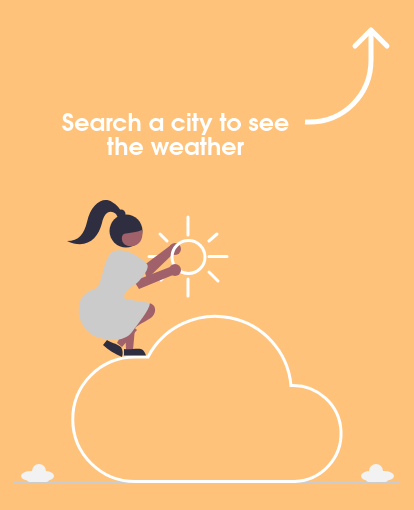
<!DOCTYPE html>
<html lang="en">
<head>
<meta charset="utf-8">
<title>Search a city to see the weather</title>
<style>
:root {
  --background: #ffc27a;
  --line: #ffffff;
  --ground: #cccccc;
  --bush: #f2f2f2;
  --dress: #cbcbcb;
  --skin: #a0616a;
  --hair: #2f2e41;
}
* { box-sizing: border-box; margin: 0; }
html, body { width: 414px; height: 510px; overflow: hidden; background: var(--background); }
.empty-state { position: relative; width: 414px; height: 510px; overflow: hidden; background: var(--background); }
.prompt {
  position: absolute; left: 35px; top: 112px; width: 281px;
  font: 700 23.8px/24px "TeX Gyre Adventor", "Lato", sans-serif;
  text-align: center; white-space: nowrap; color: var(--line);
}
.illustration { position: absolute; left: 0; top: 0; display: block; }
.stroke { fill: none; stroke: var(--line); stroke-width: 3; }
.round { stroke-linecap: round; stroke-linejoin: round; }
.arrow { stroke-width: 5; }
.skin { fill: var(--skin); }
.hair, .shoe { fill: var(--hair); }
.dress { fill: var(--dress); }
.bush { fill: var(--bush); }
</style>
</head>
<body>
<main class="empty-state">
  <svg class="illustration" width="414" height="510" viewBox="0 0 414 510" role="img" aria-label="A woman crouching on a cloud holds the sun; an arrow points up to the search">
    <defs>
      <g id="bush">
        <ellipse cx="31" cy="476" rx="10" ry="5"/>
        <ellipse cx="45" cy="476" rx="9" ry="5"/>
        <circle cx="39" cy="471" r="7"/>
        <rect x="27" y="474" width="22" height="8" rx="3"/>
      </g>
    </defs>

    <g class="stroke arrow">
      <path d="M305 122C344 124 371 94 371 60V32"/>
      <path class="round" d="M355 46L371 30L387 46"/>
    </g>

    <path d="M14 482H400" stroke="var(--ground)" stroke-width="2"/>
    <use class="bush" href="#bush"/>
    <use class="bush" href="#bush" transform="translate(415 0) scale(-1 1)"/>

    <path class="stroke" d="M148 357H135A62 62 0 0 0 135 481.5H295A48 48 0 0 0 291 385.500A76 76 0 0 0 148 357Z"/>

    <g class="legs">
      <path class="skin" d="M128 322L117 343L122 347L137 330Z"/>
      <path class="skin" d="M149 303C156 304 157 312 152 317C147 321 139 324 135 328L133 350H126L125 325Z"/>
      <path class="shoe" d="M107 340C111 343 116 343 121 347C123 350 123 354 122 357C115 354 108 350 103 345Z"/>
      <path class="shoe" d="M124 349C130 350 136 348 141 349C144 350 145 353 146 355.500H124Z"/>
    </g>

    <g class="sun-rays stroke round">
      <path d="M188 217V235M188 279V296M149 256.500H166M209 256.500H227M209 241L217 234M167 241L160 234M209 272L218 281M167 273L161 280"/>
    </g>

    <g class="arms skin">
      <path d="M143 266L171 245L175 252L147 279Z"/>
      <circle cx="175" cy="249" r="6"/>
      <path d="M134 281L170 267L173 275L139 289Z"/>
    </g>
    <circle class="stroke" cx="188.500" cy="257" r="16.500"/>
    <circle class="skin" cx="175" cy="270" r="6"/>

    <path class="dress" d="M114 251C124 248 138 255 147 264C150 268 143 277 137 283L130 288C125 292 123 296 125 299L150 303C149 311 139 322 132 332C126 340 115 341 105 339C88 337 77 323 79 306C80 296 87 291 97 288C104 278 103 257 114 251Z"/>

    <g class="head">
      <path class="hair" d="M67 241C79 241 84 234 87 222C91 204 103 196 112 202C117 205 120 208 121 212L117 215C110 208 104 213 102 223C98 239 86 250 67 241Z"/>
      <circle class="hair" cx="121" cy="214" r="4.500"/>
      <circle class="hair" cx="126" cy="231" r="16.500"/>
      <path class="skin" d="M122 237C123 231 130 235 142 230C144 239 139 246 132 246C125 247 121 242 122 237Z"/>
    </g>
  </svg>
  <h1 class="prompt">Search a city to see<br>the weather</h1>
</main>
</body>
</html>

☆ ☆ ☆ ☆ ☆ ☆ ☆

What is being asked
Read the entries above, then pull out the lines that include "circle".

Completed exercise
        <circle cx="39" cy="471" r="7"/>
      <circle cx="175" cy="249" r="6"/>
    <circle class="stroke" cx="188.500" cy="257" r="16.500"/>
    <circle class="skin" cx="175" cy="270" r="6"/>
      <circle class="hair" cx="121" cy="214" r="4.500"/>
      <circle class="hair" cx="126" cy="231" r="16.500"/>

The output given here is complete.